It occurred to me that our souls are a lot like that cast-iron pan. When I don’t feed my soul properly with prayer and time in God’s Word, I too can have a low smoke point. I am less patient and more easily annoyed by the people the Lord has placed in my life. Small irritations can cause me to lose my cool and spew blackened words.
When I fill my mind with junk, a sticky residue of negative thoughts and attitudes gets left behind. The media I turn to for entertainment has a huge impact on how I see myself and the world around me. Sexually graphic and violent television shows, movies, and books are the most obvious culprits, but I have come to realize that the 24-hour news cycle and talk radio can have just as negative of an impact.
When I use my soul improperly—lying, cheating, stealing, substance abuse, sexual immorality, gossip—I cause tremendous damage and am no longer useful in God’s Kingdom or able to accomplish His plan for my life.
Thankfully, like my pan, we are never too far gone for God to make something beautiful out of our mess. Scripture references the heat of the refiner’s fire over and over again.
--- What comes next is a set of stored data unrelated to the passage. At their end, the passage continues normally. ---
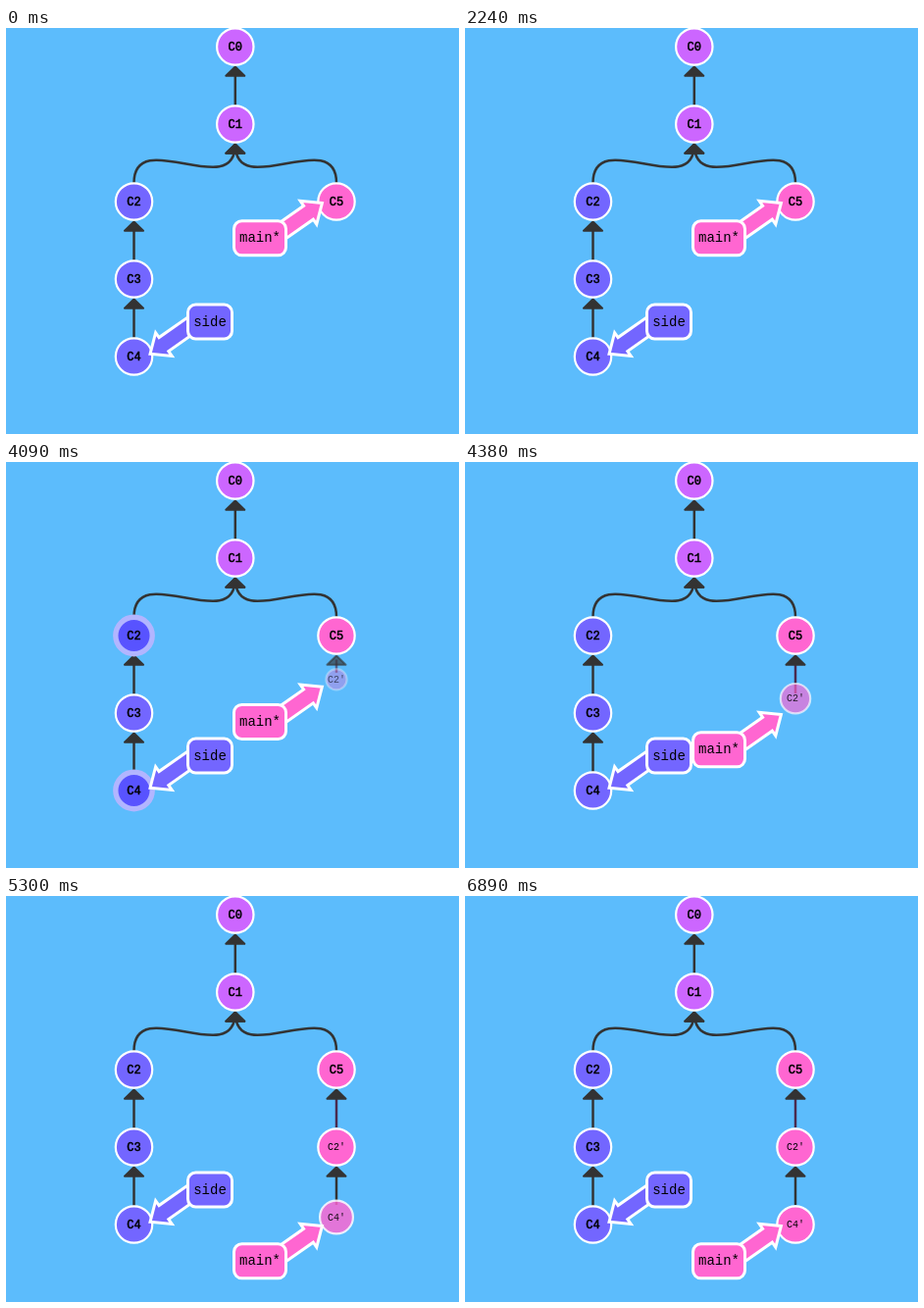
Write an HTML page with a canvas that moves like this. It is 462x414 px and loops after 8.3 s.

```html
<!DOCTYPE html>
<html lang="en">
<head>
<meta charset="utf-8">
<title>Commit graph</title>
<style>
  html, body { margin: 0; width: 100%; height: 100%; overflow: hidden; background: #5cbcfc; }
  canvas { display: block; }
</style>
</head>
<body>
<canvas id="stage" width="462" height="414"></canvas>
<script>
const ctx = document.getElementById('stage').getContext('2d');
const LOOP = 8300, ROW = 79, RADIUS = 18.7;
const DARK = '#333', PURPLE = '#cc66ff', PINK = '#ff66d1';
const VIOLET = [115, 102, 255], GLOW = [40, 48, 255], WHITE = [255, 255, 255];
const LEFT = 130.5, MID = 233.8, RIGHT = 337;
const rowY = row => 19 + row * ROW;

const clamp = n => Math.min(1, Math.max(0, n));
const progress = (t, start, length) => clamp((t - start) / length);
const rgb = c => `rgb(${c.map(Math.round)})`;
const mix = (a, b, k) => rgb(a.map((v, i) => v + (b[i] - v) * k));

// Cubic ease in and out, solved for time
function ease(n) {
  if (n <= 0 || n >= 1) return clamp(n);
  const q = 0.48 - n / 1.04, root = Math.sqrt(0.1734 + q * q);
  const k = Math.cbrt(root - q) + Math.cbrt(-root - q) + 0.5;
  return 3 * (1 - k) * k * k + k ** 3;
}

function bounce(n) {
  const s = 7.5625, p = 2.75;
  if (n < 1 / p) return s * n * n;
  if (n < 2 / p) return s * (n - 1.5 / p) ** 2 + 0.75;
  if (n < 2.5 / p) return s * (n - 2.25 / p) ** 2 + 0.9375;
  return s * (n - 2.625 / p) ** 2 + 0.984375;
}

function text(label, x, y, size, outline = 0) {
  ctx.font = `${size}px "Liberation Mono", "DejaVu Sans Mono", monospace`;
  ctx.textAlign = 'center';
  ctx.fillStyle = ctx.strokeStyle = '#000';
  ctx.fillText(label, x, y + size * 0.33);
  if (!outline) return;
  ctx.lineWidth = outline;
  ctx.strokeText(label, x, y + size * 0.33);
}

function circle(x, y, r, fill, stroke, width) {
  ctx.beginPath();
  ctx.arc(x, y, r, 0, Math.PI * 2);
  ctx.fillStyle = fill;
  ctx.fill();
  ctx.strokeStyle = stroke;
  ctx.lineWidth = width;
  ctx.stroke();
}

function commit(label, x, row, fill, stroke = '#fff', width = 2.2) {
  circle(x, rowY(row), RADIUS, fill, stroke, width);
  text(label, x, rowY(row), 12, 0.5);
}

function glowingCommit(label, row, glow) {
  commit(label, LEFT, row, mix(VIOLET, GLOW, glow), mix(WHITE, GLOW, glow), 2.2 + 8.8 * glow);
}

function newCommit(label, row, p) {
  if (p <= 0) return;
  ctx.globalAlpha = p * p;
  circle(RIGHT, rowY(row - 1 + p), RADIUS * p, PINK, '#fff', 2.2);
  ctx.globalAlpha = p;
  text(label, RIGHT, rowY(row - 1 + p), 10);
  ctx.globalAlpha = 1;
}

// Edge from a child's top up to the parent, ending in an arrowhead
function edge(x1, y1, x2, parentRow, color = DARK) {
  const y2 = rowY(parentRow) + 20.5;
  ctx.strokeStyle = color;
  ctx.lineWidth = 2.5;
  ctx.beginPath();
  ctx.moveTo(x1, y1);
  if (x1 === x2) ctx.lineTo(x2, y2 + 4);
  else ctx.bezierCurveTo(x1, y1 - 59, x2, y2 + 59, x2, y2);
  ctx.stroke();
  ctx.beginPath();
  ctx.moveTo(x2, y2);
  ctx.lineTo(x2 + 9.5, y2 + 9.3);
  ctx.lineTo(x2 - 9.5, y2 + 9.3);
  ctx.closePath();
  ctx.fillStyle = ctx.strokeStyle = DARK;
  ctx.lineWidth = 2;
  ctx.lineJoin = 'round';
  ctx.fill();
  ctx.stroke();
}

function newEdge(row, e, color) {
  if (e <= 0) return;
  ctx.globalAlpha = e;
  edge(RIGHT, rowY(row - 1) + 59 * e, RIGHT, row - 1, color);
  ctx.globalAlpha = 1;
}

function branch(label, x, y, width, height, tipX, tipY, angle, fill) {
  ctx.fillStyle = fill;
  ctx.strokeStyle = '#fff';
  ctx.lineWidth = 3;
  ctx.lineJoin = 'miter';
  ctx.save();
  ctx.translate(tipX, tipY);
  ctx.rotate(angle);
  ctx.beginPath();
  for (const [px, py] of [[0, 0], [-17, -14.5], [-17, -8.5], [-55, -8.5], [-55, 8.5], [-17, 8.5], [-17, 14.5]])
    ctx.lineTo(px, py);
  ctx.closePath();
  ctx.fill();
  ctx.stroke();
  ctx.restore();
  ctx.beginPath();
  ctx.roundRect(x - width / 2, y - height / 2, width, height, 8);
  ctx.fill();
  ctx.stroke();
  text(label, x, y - 0.5, 14);
}

function draw(t) {
  const settle = ease(progress(t, 3858, 400)), second = ease(progress(t, 4742, 400));
  const drop = (settle + second) * ROW;

  ctx.fillStyle = '#5cbcfc';
  ctx.fillRect(0, 0, 462, 414);

  edge(MID, rowY(1) - 19, MID, 0);
  edge(LEFT, rowY(2) - 19, MID, 1);
  edge(RIGHT, rowY(2) - 19, MID, 1);
  edge(LEFT, rowY(3) - 19, LEFT, 2);
  edge(LEFT, rowY(4) - 19, LEFT, 3);
  newEdge(3, settle, '#4a2b4f');
  newEdge(4, second);

  commit('C0', MID, 0, PURPLE);
  commit('C1', MID, 1, PURPLE);
  glowingCommit('C2', 2, ease(progress(t, 2225, 528)) - settle);
  commit('C3', LEFT, 3, rgb(VIOLET));
  glowingCommit('C4', 4, ease(progress(t, 3000, 528)) - settle);
  commit('C5', RIGHT, 2, PINK);
  newCommit("C2'", 3, bounce(progress(t, 3872, 800)));
  newCommit("C4'", 4, bounce(progress(t, 4750, 800)));

  const tilt = 35 * Math.PI / 180;
  branch('side', 208, 299.5, 45, 35, 147, 332.3, Math.PI - tilt, rgb(VIOLET));
  branch('main*', 259, 214.3 + drop, 53, 35, 322.4, 178.5 + drop, -tilt, PINK);
}

const begin = performance.now();
function tick() {
  draw((performance.now() - begin) % LOOP);
  requestAnimationFrame(tick);
}
tick();
</script>
</body>
</html>
```
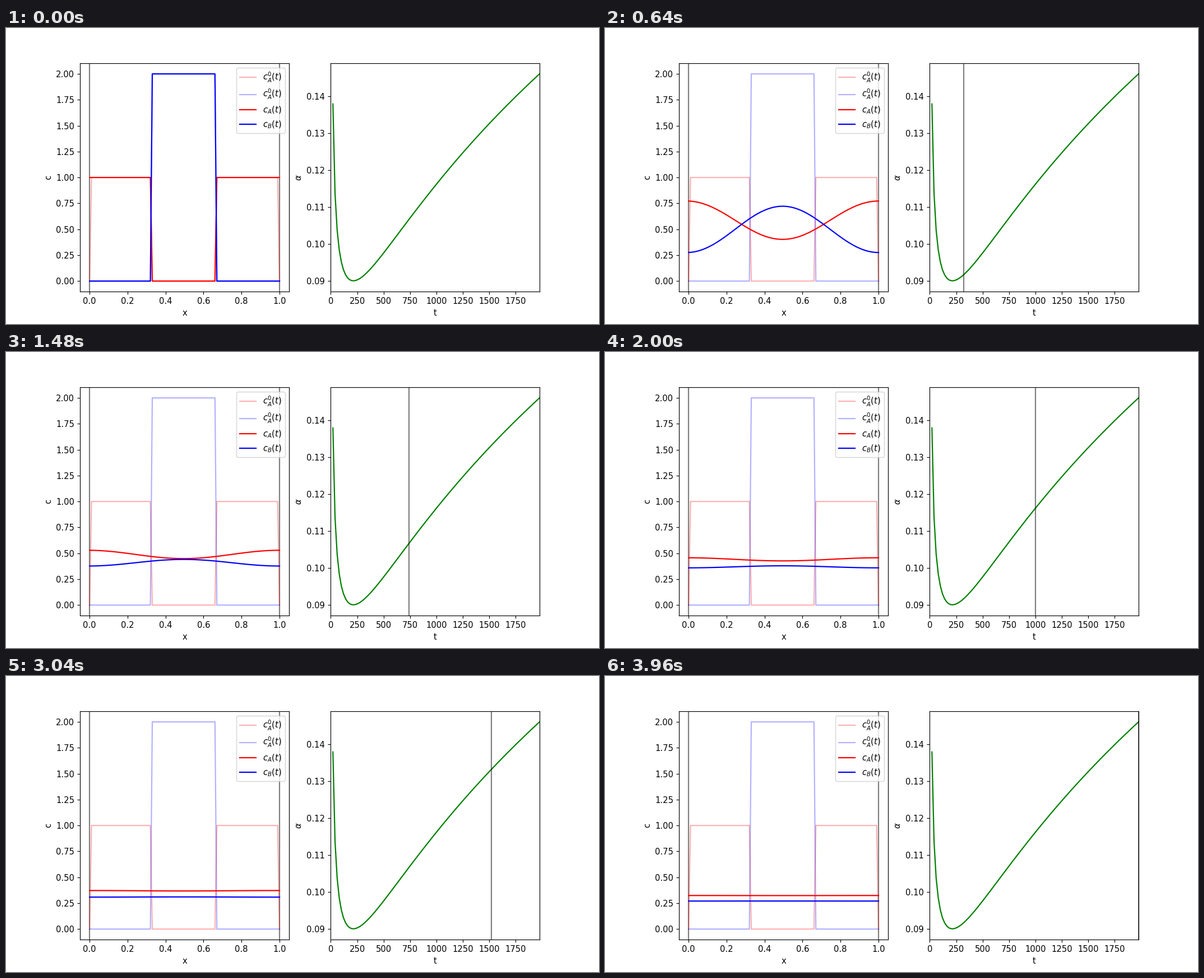
A matplotlib script that plays this animation: 1058x529 px, repeating every 4 s.

```python
import numpy as np
import matplotlib.pyplot as plt
from matplotlib.animation import FuncAnimation

FRAMES = 100
DT = 20           # model time per frame
CELLS = 101
DX = 0.01
DIFF = 1e-4
RATE = 1e-3


def diffusion_solver():
    """Matrix of one implicit diffusion step on a periodic grid."""
    eye = np.eye(CELLS)
    lap = np.roll(eye, 1, axis=0) + np.roll(eye, -1, axis=0) - 2 * eye
    return np.linalg.inv(eye - DT * DIFF / DX**2 * lap)


def simulate(a, b):
    """React explicitly, then diffuse; one state per frame."""
    solver = diffusion_solver()
    states = [(a, b)]
    for _ in range(FRAMES - 1):
        a, b = (solver @ (a - DT * RATE * a * b),
                solver @ (b - DT * RATE * b * b))
        states.append((a, b))
    return states


def alpha(t):
    """Early diffusive decay on top of a slow logarithmic rise."""
    rise = 0.0713 + 0.0978 * np.log(1 + 5.8e-4 * t)
    decay = 0.4096 * t**-0.584 * np.exp(-t / 239)
    return rise + decay


def vline(ax, pos):
    return ax.axvline(pos, color="k", alpha=0.5)


cell = np.arange(CELLS)
x = cell * DX
middle = (cell >= 33) & (cell <= 66)
a0 = np.where(middle, 0.0, 1.0)
b0 = np.where(middle, 2.0, 0.0)
states = simulate(a0, b0)
a_start = a0.copy()
a_start[[0, -1]] = 0

times = np.arange(1, FRAMES) * DT

fig, (left, right) = plt.subplots(1, 2, figsize=(10, 5), dpi=105.8)

for edge in (0, 1):
    vline(left, edge)
left.plot(x, a_start, "r", alpha=0.3, label=r"$c_A^0(t)$")
left.plot(x, b0, "b", alpha=0.3, label=r"$c_A^0(t)$")
line_a, = left.plot(x, a0, "r", label=r"$c_A(t)$")
line_b, = left.plot(x, b0, "b", label=r"$c_B(t)$")
left.set(xlabel="x", ylabel="c", xlim=(-0.05, 1.05), ylim=(-0.1, 2.1))
left.legend(loc="upper right")

right.plot(times, alpha(times), "g")
right.set(xlabel="t", ylabel=r"$\alpha$", xlim=(0, times[-1]),
          ylim=(0.08715, 0.14886))
marker = vline(right, 0)


def update(i):
    a, b = states[i]
    line_a.set_ydata(a)
    line_b.set_ydata(b)
    marker.set_xdata([i * DT, i * DT])
    return line_a, line_b, marker


anim = FuncAnimation(fig, update, frames=FRAMES, interval=40, repeat=True)
plt.show()
```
Like the process of heating a pan to the point where all of the gunk is burned off, God will sometimes take us through difficult circumstances in order to remove the impurities and strip us down to nothing before He builds us back up.
The process can be painful and one that needs to be repeated again and again, but in the end we find that our faith has grown stronger and we are more equipped to live out God’s plan and purpose for our lives.